* What is being asked *
Among the entries, which lines carry the string "userSpaceOnUse"? Copy every one.

BEGIN Data listing

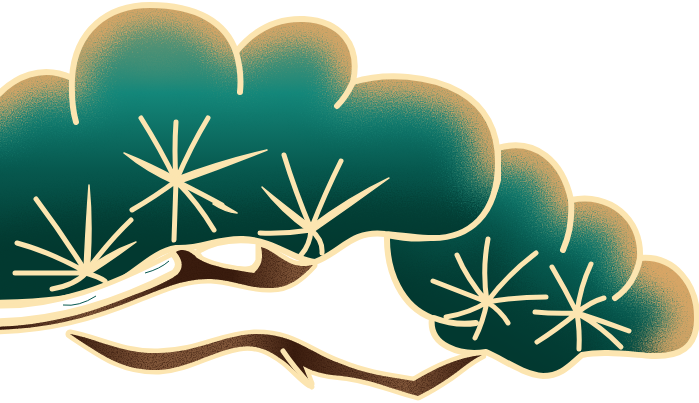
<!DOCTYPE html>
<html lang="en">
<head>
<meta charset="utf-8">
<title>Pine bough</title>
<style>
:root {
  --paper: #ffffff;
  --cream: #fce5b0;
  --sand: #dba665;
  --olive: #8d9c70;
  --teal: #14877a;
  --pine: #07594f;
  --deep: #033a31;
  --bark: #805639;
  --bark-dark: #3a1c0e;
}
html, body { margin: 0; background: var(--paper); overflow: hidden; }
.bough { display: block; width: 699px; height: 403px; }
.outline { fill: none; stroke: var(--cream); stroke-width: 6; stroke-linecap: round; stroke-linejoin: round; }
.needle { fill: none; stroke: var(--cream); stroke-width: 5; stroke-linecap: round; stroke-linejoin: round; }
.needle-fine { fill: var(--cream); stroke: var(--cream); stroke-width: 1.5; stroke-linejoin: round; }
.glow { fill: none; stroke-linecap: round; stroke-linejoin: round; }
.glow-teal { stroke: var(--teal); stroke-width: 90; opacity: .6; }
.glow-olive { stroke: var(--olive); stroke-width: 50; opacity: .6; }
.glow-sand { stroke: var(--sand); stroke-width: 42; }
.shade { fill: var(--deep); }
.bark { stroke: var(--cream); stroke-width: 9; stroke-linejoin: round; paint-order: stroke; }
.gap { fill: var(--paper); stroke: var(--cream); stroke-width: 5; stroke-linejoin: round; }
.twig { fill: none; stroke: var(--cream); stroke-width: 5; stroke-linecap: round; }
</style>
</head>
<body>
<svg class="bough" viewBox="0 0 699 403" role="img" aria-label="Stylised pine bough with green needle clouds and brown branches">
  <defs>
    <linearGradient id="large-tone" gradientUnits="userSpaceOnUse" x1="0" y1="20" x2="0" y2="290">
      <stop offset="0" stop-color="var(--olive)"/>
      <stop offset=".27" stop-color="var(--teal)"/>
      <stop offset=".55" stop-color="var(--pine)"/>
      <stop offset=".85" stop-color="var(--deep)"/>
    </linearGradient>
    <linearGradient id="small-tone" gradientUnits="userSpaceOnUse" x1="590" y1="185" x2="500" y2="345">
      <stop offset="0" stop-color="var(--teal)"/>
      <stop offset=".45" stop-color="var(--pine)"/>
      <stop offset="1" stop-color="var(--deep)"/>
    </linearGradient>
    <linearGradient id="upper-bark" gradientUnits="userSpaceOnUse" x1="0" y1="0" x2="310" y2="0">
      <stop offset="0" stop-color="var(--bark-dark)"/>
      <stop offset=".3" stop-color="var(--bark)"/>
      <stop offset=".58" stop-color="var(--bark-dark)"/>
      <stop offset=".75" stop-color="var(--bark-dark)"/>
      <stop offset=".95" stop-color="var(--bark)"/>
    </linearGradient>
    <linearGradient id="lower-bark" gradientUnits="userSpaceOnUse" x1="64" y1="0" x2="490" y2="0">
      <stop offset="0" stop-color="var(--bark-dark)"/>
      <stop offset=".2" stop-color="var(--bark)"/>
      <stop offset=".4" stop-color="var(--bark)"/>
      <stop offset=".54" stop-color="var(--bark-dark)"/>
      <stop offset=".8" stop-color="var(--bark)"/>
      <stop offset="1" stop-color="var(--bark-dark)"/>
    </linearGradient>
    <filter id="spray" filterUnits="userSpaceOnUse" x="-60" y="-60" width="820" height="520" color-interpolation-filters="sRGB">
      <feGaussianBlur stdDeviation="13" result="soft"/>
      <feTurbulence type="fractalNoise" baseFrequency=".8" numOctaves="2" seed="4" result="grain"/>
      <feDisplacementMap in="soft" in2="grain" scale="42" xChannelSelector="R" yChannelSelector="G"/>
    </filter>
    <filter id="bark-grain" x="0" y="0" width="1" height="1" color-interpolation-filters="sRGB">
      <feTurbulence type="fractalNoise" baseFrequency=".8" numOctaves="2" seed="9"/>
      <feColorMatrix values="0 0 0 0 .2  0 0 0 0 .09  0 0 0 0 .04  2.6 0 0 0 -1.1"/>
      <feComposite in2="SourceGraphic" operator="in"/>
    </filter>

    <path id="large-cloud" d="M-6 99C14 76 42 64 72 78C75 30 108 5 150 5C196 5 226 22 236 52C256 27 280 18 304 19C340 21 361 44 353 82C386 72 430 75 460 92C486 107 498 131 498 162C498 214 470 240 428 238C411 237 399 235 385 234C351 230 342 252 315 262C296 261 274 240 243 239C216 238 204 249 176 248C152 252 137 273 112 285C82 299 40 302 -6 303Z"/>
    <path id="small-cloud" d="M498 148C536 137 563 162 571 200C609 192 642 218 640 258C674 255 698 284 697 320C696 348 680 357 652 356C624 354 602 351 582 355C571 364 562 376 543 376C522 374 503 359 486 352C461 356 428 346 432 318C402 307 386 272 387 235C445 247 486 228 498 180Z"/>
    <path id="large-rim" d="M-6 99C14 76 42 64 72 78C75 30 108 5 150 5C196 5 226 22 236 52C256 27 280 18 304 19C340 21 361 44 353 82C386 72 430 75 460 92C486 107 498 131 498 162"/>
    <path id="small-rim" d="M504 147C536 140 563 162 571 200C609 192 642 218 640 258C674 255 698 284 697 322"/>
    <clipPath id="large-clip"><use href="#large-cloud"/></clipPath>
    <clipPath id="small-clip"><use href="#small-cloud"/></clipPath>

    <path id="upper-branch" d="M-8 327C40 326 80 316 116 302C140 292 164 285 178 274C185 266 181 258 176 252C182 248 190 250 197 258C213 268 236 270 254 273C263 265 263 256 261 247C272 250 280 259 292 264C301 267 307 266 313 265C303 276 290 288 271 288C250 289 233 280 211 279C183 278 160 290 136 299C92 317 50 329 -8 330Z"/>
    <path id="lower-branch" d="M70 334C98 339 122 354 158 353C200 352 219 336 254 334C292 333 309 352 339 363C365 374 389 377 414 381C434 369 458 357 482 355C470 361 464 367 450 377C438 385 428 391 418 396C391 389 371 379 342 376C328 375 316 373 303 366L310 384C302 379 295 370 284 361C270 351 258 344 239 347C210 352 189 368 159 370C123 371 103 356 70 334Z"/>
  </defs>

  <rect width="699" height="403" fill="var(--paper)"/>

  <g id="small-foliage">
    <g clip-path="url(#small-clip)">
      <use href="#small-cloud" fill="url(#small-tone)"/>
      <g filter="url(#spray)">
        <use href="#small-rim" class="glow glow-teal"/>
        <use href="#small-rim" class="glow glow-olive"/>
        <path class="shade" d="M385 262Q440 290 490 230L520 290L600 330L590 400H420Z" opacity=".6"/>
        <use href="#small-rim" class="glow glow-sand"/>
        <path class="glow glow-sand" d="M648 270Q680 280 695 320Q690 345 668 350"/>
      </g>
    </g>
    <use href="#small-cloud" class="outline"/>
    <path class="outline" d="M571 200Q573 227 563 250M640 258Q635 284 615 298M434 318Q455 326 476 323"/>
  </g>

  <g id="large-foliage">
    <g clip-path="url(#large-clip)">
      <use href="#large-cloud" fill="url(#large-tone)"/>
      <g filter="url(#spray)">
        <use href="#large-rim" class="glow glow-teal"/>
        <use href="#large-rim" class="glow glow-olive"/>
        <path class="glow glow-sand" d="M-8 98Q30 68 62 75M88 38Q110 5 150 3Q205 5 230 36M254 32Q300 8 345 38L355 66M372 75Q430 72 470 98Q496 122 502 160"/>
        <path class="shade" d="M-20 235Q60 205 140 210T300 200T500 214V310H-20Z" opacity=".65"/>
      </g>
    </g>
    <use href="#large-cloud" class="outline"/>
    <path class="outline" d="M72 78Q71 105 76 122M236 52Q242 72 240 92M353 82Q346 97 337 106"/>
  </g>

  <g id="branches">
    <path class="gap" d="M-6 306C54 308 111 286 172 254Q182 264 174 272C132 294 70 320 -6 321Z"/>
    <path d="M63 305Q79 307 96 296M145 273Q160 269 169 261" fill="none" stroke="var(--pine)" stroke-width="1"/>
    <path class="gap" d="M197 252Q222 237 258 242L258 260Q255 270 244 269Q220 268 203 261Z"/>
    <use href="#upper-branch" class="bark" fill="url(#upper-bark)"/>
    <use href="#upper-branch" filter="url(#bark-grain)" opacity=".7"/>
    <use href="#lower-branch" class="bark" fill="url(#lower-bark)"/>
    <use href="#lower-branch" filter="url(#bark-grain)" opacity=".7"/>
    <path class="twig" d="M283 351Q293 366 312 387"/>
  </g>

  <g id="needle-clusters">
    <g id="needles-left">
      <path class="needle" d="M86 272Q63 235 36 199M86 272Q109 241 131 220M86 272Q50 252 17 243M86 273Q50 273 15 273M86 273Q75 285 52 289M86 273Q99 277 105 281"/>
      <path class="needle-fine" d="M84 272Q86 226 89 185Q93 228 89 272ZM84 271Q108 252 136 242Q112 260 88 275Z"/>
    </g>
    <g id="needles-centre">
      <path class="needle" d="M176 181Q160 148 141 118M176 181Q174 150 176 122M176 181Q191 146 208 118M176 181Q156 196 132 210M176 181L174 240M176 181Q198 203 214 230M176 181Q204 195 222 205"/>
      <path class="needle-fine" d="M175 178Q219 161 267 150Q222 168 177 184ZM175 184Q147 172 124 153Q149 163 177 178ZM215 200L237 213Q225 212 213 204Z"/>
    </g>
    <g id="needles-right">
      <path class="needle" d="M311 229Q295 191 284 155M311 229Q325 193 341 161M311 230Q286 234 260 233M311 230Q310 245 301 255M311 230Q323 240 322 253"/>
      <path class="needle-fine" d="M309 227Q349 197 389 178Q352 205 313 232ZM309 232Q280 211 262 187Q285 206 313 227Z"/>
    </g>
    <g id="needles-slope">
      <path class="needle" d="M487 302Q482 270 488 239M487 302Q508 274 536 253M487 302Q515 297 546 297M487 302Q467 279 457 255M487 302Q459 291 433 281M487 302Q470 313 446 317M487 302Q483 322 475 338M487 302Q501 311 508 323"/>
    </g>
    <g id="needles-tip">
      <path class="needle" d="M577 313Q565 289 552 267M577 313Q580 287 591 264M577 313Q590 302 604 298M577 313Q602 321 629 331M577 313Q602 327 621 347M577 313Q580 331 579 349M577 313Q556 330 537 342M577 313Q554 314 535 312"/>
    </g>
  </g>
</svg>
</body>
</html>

END Data listing

* Reply to the task *
    <linearGradient id="large-tone" gradientUnits="userSpaceOnUse" x1="0" y1="20" x2="0" y2="290">
    <linearGradient id="small-tone" gradientUnits="userSpaceOnUse" x1="590" y1="185" x2="500" y2="345">
    <linearGradient id="upper-bark" gradientUnits="userSpaceOnUse" x1="0" y1="0" x2="310" y2="0">
    <linearGradient id="lower-bark" gradientUnits="userSpaceOnUse" x1="64" y1="0" x2="490" y2="0">
    <filter id="spray" filterUnits="userSpaceOnUse" x="-60" y="-60" width="820" height="520" color-interpolation-filters="sRGB">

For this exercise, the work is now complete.